Laketra Thomas, a parent who attended the board meeting, said she is very concerned for her son, who is an honor student and a basketball player.
"My son has been in this district since pre-K. This has always been the district where I wanted my son to be in. And, he likes it here. But, now, I am worried. They are starting to take things away. My son loves basketball, It's his passion. I am concerned about other honor students who are good kids, too.
"What happens to these kids who come to this district and work hard?" Thomas asked. "I feel like they are going to be cheated. I am sick to my stomach. Laying off 52 teachers, that's ridiculous."
For her, she said it's not all about sports. "My son is an honor student. But, he also loves basketball. That's his passion. He's sick about it. He is almost a junior," Thomas said.
Thomas said she might have to consider moving if the her son can't get everything he needs in District 187.
She also was disappointed that not more parents were at the meeting to let their voices be heard.
Ryan said students may have a shorter school day because of the cuts because they may have to be sent home 40 minutes early or required to arrive 40 minutes later next year because the art, music and physical education periods are the time when teachers do their planning.
Asked whether class sizes would increase due to the cuts, Ryan said he doesn't expect they will. Currently, there are 30 to 32 students in a classroom.

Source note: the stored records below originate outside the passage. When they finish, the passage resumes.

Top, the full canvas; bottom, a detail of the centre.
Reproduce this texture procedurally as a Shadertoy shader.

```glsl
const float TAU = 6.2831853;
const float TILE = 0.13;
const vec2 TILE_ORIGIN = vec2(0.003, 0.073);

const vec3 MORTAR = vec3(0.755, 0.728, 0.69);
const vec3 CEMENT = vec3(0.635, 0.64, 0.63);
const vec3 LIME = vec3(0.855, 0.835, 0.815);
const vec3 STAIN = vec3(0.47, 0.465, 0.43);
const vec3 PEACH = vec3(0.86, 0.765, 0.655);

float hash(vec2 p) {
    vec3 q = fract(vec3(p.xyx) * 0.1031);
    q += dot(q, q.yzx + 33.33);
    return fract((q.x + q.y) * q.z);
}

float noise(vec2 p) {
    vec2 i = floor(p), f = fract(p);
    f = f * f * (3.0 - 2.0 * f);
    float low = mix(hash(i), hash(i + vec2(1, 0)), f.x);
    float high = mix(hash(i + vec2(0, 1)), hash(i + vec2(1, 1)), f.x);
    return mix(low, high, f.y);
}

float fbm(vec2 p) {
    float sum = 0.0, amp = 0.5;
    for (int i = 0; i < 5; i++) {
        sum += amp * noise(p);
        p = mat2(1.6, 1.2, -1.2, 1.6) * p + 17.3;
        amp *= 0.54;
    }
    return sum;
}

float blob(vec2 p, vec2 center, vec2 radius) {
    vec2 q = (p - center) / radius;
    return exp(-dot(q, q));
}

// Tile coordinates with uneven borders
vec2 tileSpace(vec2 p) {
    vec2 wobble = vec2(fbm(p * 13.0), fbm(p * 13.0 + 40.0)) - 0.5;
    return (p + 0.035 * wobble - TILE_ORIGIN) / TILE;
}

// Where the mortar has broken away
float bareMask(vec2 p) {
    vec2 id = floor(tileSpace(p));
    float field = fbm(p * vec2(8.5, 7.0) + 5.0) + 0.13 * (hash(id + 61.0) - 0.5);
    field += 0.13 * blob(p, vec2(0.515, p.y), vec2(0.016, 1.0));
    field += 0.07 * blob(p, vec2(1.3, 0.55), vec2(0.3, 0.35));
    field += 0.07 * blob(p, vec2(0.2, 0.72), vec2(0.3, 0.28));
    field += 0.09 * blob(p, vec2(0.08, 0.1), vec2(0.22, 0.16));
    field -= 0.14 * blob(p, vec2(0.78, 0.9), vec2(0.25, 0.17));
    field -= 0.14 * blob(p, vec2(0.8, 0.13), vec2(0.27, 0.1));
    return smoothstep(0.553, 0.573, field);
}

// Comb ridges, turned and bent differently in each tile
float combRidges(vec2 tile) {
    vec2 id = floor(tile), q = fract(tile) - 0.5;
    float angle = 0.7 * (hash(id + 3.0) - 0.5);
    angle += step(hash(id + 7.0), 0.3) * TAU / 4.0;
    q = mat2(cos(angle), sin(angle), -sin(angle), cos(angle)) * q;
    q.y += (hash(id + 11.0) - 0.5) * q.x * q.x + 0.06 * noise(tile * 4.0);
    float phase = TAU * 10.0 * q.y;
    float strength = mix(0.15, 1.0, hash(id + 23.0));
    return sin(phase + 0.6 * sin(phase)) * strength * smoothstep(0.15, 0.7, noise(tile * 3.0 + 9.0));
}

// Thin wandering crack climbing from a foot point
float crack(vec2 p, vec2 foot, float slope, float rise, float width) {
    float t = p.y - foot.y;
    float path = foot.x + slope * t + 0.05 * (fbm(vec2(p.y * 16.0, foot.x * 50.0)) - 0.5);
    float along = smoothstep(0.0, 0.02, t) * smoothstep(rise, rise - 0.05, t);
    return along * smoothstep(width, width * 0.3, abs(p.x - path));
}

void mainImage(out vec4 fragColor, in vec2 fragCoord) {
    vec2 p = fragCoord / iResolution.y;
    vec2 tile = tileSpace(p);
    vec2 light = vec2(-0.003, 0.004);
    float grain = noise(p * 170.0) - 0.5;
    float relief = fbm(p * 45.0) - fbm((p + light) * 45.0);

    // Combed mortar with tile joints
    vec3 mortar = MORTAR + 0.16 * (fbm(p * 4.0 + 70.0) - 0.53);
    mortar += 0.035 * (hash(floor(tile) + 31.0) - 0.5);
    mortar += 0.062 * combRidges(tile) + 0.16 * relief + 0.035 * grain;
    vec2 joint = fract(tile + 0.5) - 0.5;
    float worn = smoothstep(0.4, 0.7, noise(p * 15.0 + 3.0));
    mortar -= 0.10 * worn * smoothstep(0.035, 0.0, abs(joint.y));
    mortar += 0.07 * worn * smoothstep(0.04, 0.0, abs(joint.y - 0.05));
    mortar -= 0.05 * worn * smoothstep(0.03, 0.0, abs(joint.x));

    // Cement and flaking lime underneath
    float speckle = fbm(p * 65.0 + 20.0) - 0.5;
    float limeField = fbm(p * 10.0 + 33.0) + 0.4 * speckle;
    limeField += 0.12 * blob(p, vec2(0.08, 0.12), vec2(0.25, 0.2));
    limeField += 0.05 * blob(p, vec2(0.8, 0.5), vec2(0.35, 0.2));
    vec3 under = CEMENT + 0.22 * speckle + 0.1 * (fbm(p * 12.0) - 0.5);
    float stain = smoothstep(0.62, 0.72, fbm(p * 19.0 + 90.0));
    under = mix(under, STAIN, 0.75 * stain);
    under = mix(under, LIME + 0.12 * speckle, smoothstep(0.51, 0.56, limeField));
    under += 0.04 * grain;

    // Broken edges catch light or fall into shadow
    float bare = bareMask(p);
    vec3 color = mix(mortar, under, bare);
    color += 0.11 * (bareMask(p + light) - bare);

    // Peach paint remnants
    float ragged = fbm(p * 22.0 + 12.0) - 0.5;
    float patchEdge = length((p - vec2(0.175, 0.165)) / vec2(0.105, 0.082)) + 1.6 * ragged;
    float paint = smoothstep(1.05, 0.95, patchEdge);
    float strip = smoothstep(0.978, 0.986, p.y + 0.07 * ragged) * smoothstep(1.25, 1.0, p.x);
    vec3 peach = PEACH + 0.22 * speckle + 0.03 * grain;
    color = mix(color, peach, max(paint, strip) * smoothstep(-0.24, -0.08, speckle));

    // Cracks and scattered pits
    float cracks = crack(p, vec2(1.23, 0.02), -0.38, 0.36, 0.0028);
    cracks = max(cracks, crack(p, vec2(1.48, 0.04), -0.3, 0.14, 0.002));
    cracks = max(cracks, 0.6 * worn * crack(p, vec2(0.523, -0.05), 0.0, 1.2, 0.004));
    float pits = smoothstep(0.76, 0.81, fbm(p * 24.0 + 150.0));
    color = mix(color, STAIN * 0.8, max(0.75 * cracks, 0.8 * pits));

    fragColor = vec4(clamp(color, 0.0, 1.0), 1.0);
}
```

Contact reporter Jamie Forsythe at 239-2562 or firstname.lastname@example.org.